HFpEF vs. HFrEF

Ejection fraction is an important measurement in the diagnosis and surveillance of HF.

However, it is possible for patients with normal ejection fraction to have HF, and this form of the disease, HF with preserved ejection fraction, or HFpEF, is becoming increasingly prevalent. Also known as diastolic HF, this form of HF is related to aging.

Moreover, women are disproportionately affected by HFpEF, outnumbering men 2:1. In HFpEF, the muscles of the heart contract normally and the heart may seem to pump a normal proportion of the blood that enters it. However, heart muscle thickening may cause the ventricle to hold an abnormally small volume of blood.

Therefore, although the heart’s output may still appear to be in the normal range, its limited capacity is inadequate to meet the body’s requirements.

In HF with reduced ejection fraction (HFrEF), also known as systolic HF, the heart muscle is not able to contract adequately and, therefore, expels less oxygen-rich blood into the body. Patients with this form of the disease will have lower-than-normal left ventricular ejection fraction on an echocardiogram.

An LVEF of 50% to 75% indicates a normal pumping ability, whereas a range of 36% to 49% is considered below normal, and 35% or lower is considered low pumping ability. Fatigue and shortness of breath are common symptoms of both HFpEF and HFrEF.

Patients with HFrEF can take steps to manage their low ejection fraction, notably by limiting salt consumption, managing fluid intake and exercising regularly. Those whose HFrEF becomes severe or unmanageable may benefit from an implantable cardioverter defibrillator, which regulates heart rhythm.

For patients with HFpEF, there is not yet an optimal treatment modality. Recent studies have suggested some utility for aldosterone agonists and metalloproteinase inhibitors. However, additional research is warranted to find future treatments for HFpEF.

Ejection fraction is an important measurement in the diagnosis and surveillance of HF.

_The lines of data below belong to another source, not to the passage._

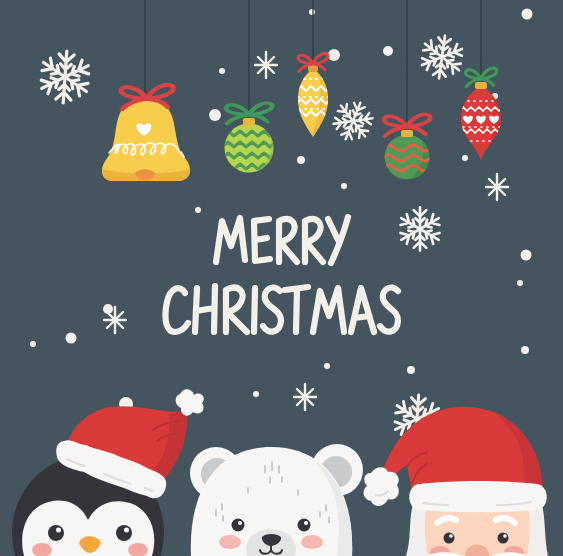
<!DOCTYPE html>
<html lang="en">
<head>
<meta charset="utf-8">
<title>Merry Christmas</title>
<style>
:root{--night:#445560;--string:#303b44;--snow:#f3f0ea;--red:#d93b3b;--deep-red:#bd2f35;--ribbon:#d84343;--gold:#f8cd4b;--gold-shade:#eab43b;--green:#4f9a55;--lime:#b5d64e;--ink:#35343a;--skin:#fbd5bd;--blush:#f4a7a0;--fur:#f7f6f4;--fur-shade:#dededf}
*{margin:0;padding:0;box-sizing:border-box}
html,body{width:563px;height:556px;overflow:hidden}
.card{position:relative;width:563px;height:556px;background:var(--night)}
.card svg{position:absolute;left:0;top:0;display:block}
.greeting{position:absolute;inset:0}
.line{fill:none;stroke-linecap:round;stroke-linejoin:round}
.letters{stroke:var(--snow);stroke-width:6.2}
.flake{stroke:var(--snow);stroke-width:3}
.dots{fill:var(--snow)}
.string{stroke:var(--string);stroke-width:1.3}
.ribbon{stroke:var(--ribbon);stroke-width:4}
.trim{stroke:#fff;stroke-width:2}
</style>
</head>
<body>
<main class="card">
<svg width="563" height="556" viewBox="0 0 563 556" aria-hidden="true">
<defs>
<g id="arm"><path d="M0 0V-24M-7 -21L0 -14L7 -21M-5 -12L0 -7L5 -12"/></g>
<g id="snowflake" class="line flake">
<use href="#arm"/><use href="#arm" transform="rotate(60)"/><use href="#arm" transform="rotate(120)"/><use href="#arm" transform="rotate(180)"/><use href="#arm" transform="rotate(240)"/><use href="#arm" transform="rotate(300)"/>
</g>
<path id="star" class="line flake" style="stroke-width:2.4" d="M0 -13V13M-11 0H11M-8 -8L8 8M8 -8L-8 8"/>
<path id="bow" class="line" d="M0 0C-7 -13 -20 -15 -20 -8C-20 -3 -9 -1 0 0C4 -11 16 -18 20 -12C22 -6 10 -1 0 0M-1 0C-9 1 -15 5 -19 10M1 0C7 0 12 3 16 8"/>
<clipPath id="lime-ball"><circle cx="249" cy="148" r="24.5"/></clipPath>
<clipPath id="green-ball"><circle cx="407" cy="157" r="22.5"/></clipPath>
<clipPath id="gold-drop"><path d="M313 69C323 75 328 87 328 99C328 115 320 126 313 137C306 126 298 115 298 99C298 87 303 75 313 69Z"/></clipPath>
<clipPath id="red-drop"><path d="M481 86C494 93 501 105 501 119C501 136 488 143 481 160C474 143 461 136 461 119C461 105 468 93 481 86Z"/></clipPath>
<path id="heart" d="M0 4C-8 -1 -5 -7 0 -3C5 -7 8 -1 0 4Z"/>
</defs>

<g id="snowfall">
<use href="#snowflake" transform="translate(65 77) rotate(4) scale(1.08)"/>
<use href="#snowflake" transform="translate(442 57) rotate(8) scale(.9)"/>
<use href="#snowflake" transform="translate(353 121) rotate(22) scale(.82)"/>
<use href="#snowflake" transform="translate(420 229) scale(.9)"/>
<use href="#snowflake" transform="translate(417 419) rotate(4) scale(1)"/>
<use href="#star" x="266" y="65"/><use href="#star" x="497" y="187"/><use href="#star" x="115" y="320"/><use href="#star" x="305" y="397"/>
<g class="dots">
<circle cx="334" cy="55" r="6"/><circle cx="388" cy="51" r="5"/><circle cx="527" cy="14" r="5.5"/><circle cx="215" cy="115" r="6"/><circle cx="222" cy="71" r="3"/><circle cx="312" cy="12" r="3"/><circle cx="495" cy="96" r="3"/><circle cx="301" cy="160" r="4"/><circle cx="344" cy="186" r="3"/><circle cx="465" cy="158" r="3"/><circle cx="198" cy="210" r="3"/><circle cx="526" cy="255" r="5.5"/><circle cx="520" cy="283" r="3"/><circle cx="108" cy="309" r="5"/><circle cx="71" cy="338" r="5.5"/><circle cx="33" cy="344" r="3"/><circle cx="126" cy="404" r="7"/><circle cx="256" cy="394" r="3"/><circle cx="327" cy="366" r="3"/><circle cx="411" cy="370" r="4"/><circle cx="525" cy="350" r="4"/>
</g>
</g>

<g id="strings" class="line string"><path d="M145 0V96M249 0V112M313 0V60M407 0V124M481 0V76"/></g>

<g id="bell">
<path fill="var(--gold)" d="M126 106C137 99 154 99 165 106C176 114 174 135 180 150C183 158 190 161 190 170C190 177 184 181 178 181H114C107 181 102 178 102 171C102 162 109 158 112 149C117 134 115 113 126 106Z"/>
<path fill="var(--gold-shade)" d="M102 169C124 175 168 175 190 169V172C189 178 184 181 178 181H114C107 181 102 178 102 169Z"/>
<path fill="#e7953b" d="M135 173C140 168 150 168 155 173C153 183 137 183 135 173Z"/>
<use href="#heart" transform="translate(144 130) scale(1.5)" fill="#fff"/>
<path class="line trim" style="stroke-width:1.6" d="M109 153C118 142 121 142 118 150C115 157 113 150 120 145C129 140 129 157 124 153C120 148 132 139 135 147C137 157 129 157 132 150C138 141 146 143 145 151C143 158 138 154 143 147C149 140 158 143 155 151C152 158 148 153 153 147C160 140 168 144 165 151C163 157 159 153 164 147C170 141 176 144 179 152M181 152L184 157"/>
<use href="#bow" class="ribbon" transform="translate(147 99) scale(1.3 1)"/>
</g>

<g id="lime-ornament">
<circle cx="249" cy="148" r="24.5" fill="var(--lime)"/>
<g clip-path="url(#lime-ball)" class="line" stroke="var(--green)" stroke-width="3">
<path id="zigzag" d="M222 136L228 131L234 136L240 131L246 136L252 131L258 136L264 131L270 136L276 131"/><use href="#zigzag" y="11"/><use href="#zigzag" y="22"/><use href="#zigzag" y="33"/>
<path d="M267 125C276 140 276 156 263 169" stroke="#8fb93e" stroke-width="4" opacity=".5"/>
</g>
<rect x="243" y="118" width="12" height="8" rx="2" fill="var(--gold-shade)"/>
<use href="#bow" class="ribbon" stroke="var(--green)" transform="translate(249 115) scale(1.15 .85)" style="stroke:#3f9a58"/>
</g>

<g id="gold-ornament">
<g clip-path="url(#gold-drop)"><rect x="297" y="68" width="32" height="70" fill="var(--gold)"/>
<path fill="var(--gold-shade)" d="M318 69Q325 99 311 138H329V69Z" opacity=".6"/>
<g class="line trim"><path id="wave" d="M296 91L301 86L306 91L311 86L316 91L321 86L326 91L331 86"/><use href="#wave" y="13"/><use href="#wave" y="25"/><path d="M298 97H329M299 109H328M304 79H323" stroke-dasharray="1 5"/></g></g>
<rect x="308" y="65" width="10" height="7" rx="2" fill="#df9d35"/>
<use href="#bow" class="ribbon" transform="translate(313 64) scale(.74)"/>
</g>

<g id="green-ornament">
<g clip-path="url(#green-ball)"><circle cx="407" cy="157" r="22.5" fill="var(--green)"/>
<path fill="#438a4b" d="M420 134Q430 158 410 180H432V134Z"/>
<g class="line" stroke="#e26145" stroke-width="3"><path id="ripple" d="M383 148Q389 142 395 148T407 148T419 148T431 148"/><use href="#ripple" y="10"/><use href="#ripple" y="20"/></g></g>
<rect x="401" y="130" width="12" height="7" rx="2" fill="var(--gold-shade)"/>
<use href="#bow" class="ribbon" transform="translate(407 127) scale(1.15 .9)"/>
</g>

<g id="red-ornament">
<g clip-path="url(#red-drop)"><rect x="460" y="85" width="42" height="76" fill="var(--red)"/>
<path fill="var(--deep-red)" d="M491 85Q502 128 481 160H502V85Z" opacity=".6"/>
<g class="line trim" style="stroke-width:1.7"><path id="peaks" d="M459 111L463 107L467 111L471 107L475 111L479 107L483 111L487 107L491 111L495 107L499 111L503 107"/><use href="#peaks" y="22"/><path d="M468 101H498M463 127H501M471 141H492" stroke-dasharray="1 5"/></g>
<g fill="#fff"><use href="#heart" x="468" y="120" transform="translate(0 0)"/><use href="#heart" x="481" y="120"/><use href="#heart" x="494" y="120"/></g></g>
<rect x="475" y="82" width="12" height="7" rx="2" fill="var(--gold-shade)"/>
<use href="#bow" class="ribbon" style="stroke:#3f9a58" transform="translate(481 79) scale(.78)"/>
</g>

<g id="penguin">
<ellipse cx="88" cy="533" rx="76" ry="78" fill="var(--ink)"/>
<path fill="var(--fur)" d="M88 520C79 500 58 496 41 505C24 514 19 536 24 556H152C158 535 152 514 135 505C117 497 97 502 88 520Z"/>
<circle cx="56" cy="533" r="8" fill="var(--ink)"/><circle cx="124" cy="533" r="8" fill="var(--ink)"/>
<circle cx="58.5" cy="530" r="2.5" fill="#fff"/><circle cx="126.5" cy="530" r="2.5" fill="#fff"/>
<ellipse cx="42" cy="550" rx="10" ry="7" fill="var(--blush)"/><ellipse cx="138" cy="550" rx="10" ry="7" fill="var(--blush)"/>
<path fill="#f3a73d" d="M79 543C81 534 98 534 101 543C98 550 93 553 90 553C87 553 82 550 79 543Z"/>
<path fill="var(--red)" d="M65 449C71 428 87 411 110 407C139 403 166 415 187 411C189 438 178 466 158 486Z"/>
<path fill="var(--deep-red)" d="M187 411C189 438 178 466 158 486L143 479C166 464 171 434 169 414Z" opacity=".65"/>
<path class="line" stroke="var(--deep-red)" stroke-width="2" d="M180 421Q163 422 153 430M176 434Q163 435 157 441"/>
<path fill="var(--fur)" d="M64 441C71 438 76 444 86 445C96 450 109 451 118 456C129 460 139 463 149 469C157 472 168 476 166 486C164 498 155 501 147 496C137 494 128 489 118 486C106 482 94 478 84 472C75 470 59 466 57 457C55 448 57 442 64 441Z"/>
<path class="line" stroke="var(--fur-shade)" stroke-width="2" d="M67 459Q77 464 85 466M104 474Q119 480 131 484M145 488L153 491"/>
<path fill="var(--fur)" d="M180 394C184 386 193 389 194 395C201 390 207 398 202 403C207 411 199 416 193 412C188 419 180 415 181 408C174 405 174 396 180 394Z"/>
</g>

<g id="bear">
<circle cx="216" cy="473" r="26" fill="var(--fur)"/><circle cx="337" cy="470" r="26" fill="var(--fur)"/>
<circle cx="217" cy="474" r="16" fill="#c9cacc"/><circle cx="336" cy="472" r="16" fill="#c9cacc"/>
<path fill="var(--fur)" d="M191 556C188 490 217 447 271 447C326 447 355 490 352 556Z"/>
<path fill="#e9e9ea" d="M314 460C341 478 354 514 352 556H337C342 516 337 486 314 460Z"/>
<g class="line" stroke="#bfc0c4" stroke-width="1.6"><path d="M265 466V473M272 462V470M279 466V473M270 477V483M282 477V482M216 510V516M222 504V510M223 516V521M326 505V511M320 512V517M329 517V523M248 488V493M298 490V495"/></g>
<circle cx="238" cy="525" r="6.5" fill="var(--ink)"/><circle cx="304" cy="525" r="6.5" fill="var(--ink)"/>
<circle cx="240" cy="523" r="2" fill="#fff"/><circle cx="306" cy="523" r="2" fill="#fff"/>
<ellipse cx="230" cy="542" rx="11" ry="7" fill="var(--blush)" opacity=".8"/><ellipse cx="312" cy="542" rx="11" ry="7" fill="var(--blush)" opacity=".8"/>
<ellipse cx="271" cy="549" rx="25" ry="20" fill="#e3e3e4"/>
<path fill="var(--ink)" d="M262 537C265 533 277 533 281 537C282 542 275 546 271 546C267 546 261 542 262 537Z"/>
<path class="line" stroke="var(--ink)" stroke-width="2" d="M271 545V550C269 555 261 555 260 550M271 550C273 555 281 555 282 550"/>
</g>

<g id="santa">
<path fill="#f0efed" d="M414 500H541C546 519 544 537 548 556H406C412 537 408 519 414 500Z"/>
<path fill="var(--skin)" d="M427 505H528C531 522 530 540 527 556H428C424 540 424 522 427 505Z"/>
<path class="line" stroke="#fff" stroke-width="6" d="M437 523Q447 515 456 520M496 520Q506 515 515 523"/>
<circle cx="449" cy="538" r="5.5" fill="var(--ink)"/><circle cx="503" cy="538" r="5.5" fill="var(--ink)"/>
<circle cx="451" cy="536" r="1.8" fill="#fff"/><circle cx="505" cy="536" r="1.8" fill="#fff"/>
<ellipse cx="440" cy="552" rx="10" ry="6" fill="var(--blush)"/><ellipse cx="514" cy="552" rx="10" ry="6" fill="var(--blush)"/>
<path fill="#f2ae96" d="M465 556C465 541 489 541 489 556Z"/>
<path fill="#fff" d="M427 556C438 550 452 552 463 556ZM491 556C502 552 516 550 527 556Z"/>
<path fill="var(--red)" d="M382 474C391 443 415 411 457 407C507 403 542 440 543 491H412L407 466C399 468 394 477 391 485Z"/>
<path fill="var(--deep-red)" d="M495 414C526 425 542 456 543 491H523C528 457 518 431 495 414Z" opacity=".55"/>
<path class="line" stroke="var(--deep-red)" stroke-width="2" d="M407 466Q416 455 427 452M412 484Q416 470 427 464"/>
<path fill="var(--fur)" d="M419 484C455 480 503 480 537 484C550 486 550 508 537 510C501 513 456 513 419 510C406 508 406 486 419 484Z"/>
<path class="line" stroke="var(--fur-shade)" stroke-width="2" d="M423 503Q437 505 448 505M497 505Q517 505 531 502"/>
<path fill="var(--fur)" d="M371 473C376 465 386 466 388 472C396 470 402 479 397 485C402 493 396 502 388 499C384 508 374 508 371 501C363 500 361 490 367 486C362 480 364 473 371 473Z"/>
<path class="line" stroke="var(--fur-shade)" stroke-width="2" d="M376 495Q383 497 388 491"/>
</g>
</svg>

<h1 class="greeting" aria-label="Merry Christmas">
<svg width="563" height="556" viewBox="0 0 563 556" aria-hidden="true">
<g class="line letters">
<g id="merry">
<path d="M216 262L222 221L231 246L240 218L245 260"/>
<path d="M269 219L254 221L255 261L270 259M255 240L267 238"/>
<path d="M279 262V221C291 215 298 224 293 233C290 239 285 241 280 242L297 262"/>
<path d="M305 262V221C317 215 324 224 319 233C316 239 311 241 306 242L323 262"/>
<path d="M328 219L338 240M348 217C343 236 337 250 331 263"/>
</g>
<g id="christmas">
<path d="M185 293C180 284 170 288 167 302C163 321 167 332 175 332C181 332 185 328 188 323"/>
<path d="M197 288L195 332M215 286L214 332M196 311L214 308"/>
<path d="M226 332V290C239 283 246 293 241 302C238 308 233 311 227 312L247 332"/>
<path d="M255 288L254 332"/>
<path d="M280 291C273 283 263 290 265 299C268 309 281 309 281 321C280 333 268 335 263 326"/>
<path d="M285 290L308 287M297 289L296 332"/>
<path d="M313 332L320 291L329 316L338 288L344 332"/>
<path d="M351 332L361 288L374 332M355 318L369 316"/>
<path d="M398 291C391 283 381 290 383 299C386 309 398 309 398 321C397 333 386 335 380 326"/>
</g>
</g>
</svg>
</h1>
</main>
</body>
</html>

However, it is possible for patients with normal ejection fraction to have HF, and this form of the disease, HF with preserved ejection fraction, or HFpEF, is becoming increasingly prevalent. Also known as diastolic HF, this form of HF is related to aging.

Moreover, women are disproportionately affected by HFpEF, outnumbering men 2:1. In HFpEF, the muscles of the heart contract normally and the heart may seem to pump a normal proportion of the blood that enters it. However, heart muscle thickening may cause the ventricle to hold an abnormally small volume of blood.

Therefore, although the heart’s output may still appear to be in the normal range, its limited capacity is inadequate to meet the body’s requirements.

In HF with reduced ejection fraction (HFrEF), also known as systolic HF, the heart muscle is not able to contract adequately and, therefore, expels less oxygen-rich blood into the body. Patients with this form of the disease will have lower-than-normal left ventricular ejection fraction on an echocardiogram.

An LVEF of 50% to 75% indicates a normal pumping ability, whereas a range of 36% to 49% is considered below normal, and 35% or lower is considered low pumping ability. Fatigue and shortness of breath are common symptoms of both HFpEF and HFrEF.

Patients with HFrEF can take steps to manage their low ejection fraction, notably by limiting salt consumption, managing fluid intake and exercising regularly. Those whose HFrEF becomes severe or unmanageable may benefit from an implantable cardioverter defibrillator, which regulates heart rhythm.

For patients with HFpEF, there is not yet an optimal treatment modality. Recent studies have suggested some utility for aldosterone agonists and metalloproteinase inhibitors. However, additional research is warranted to find future treatments for HFpEF.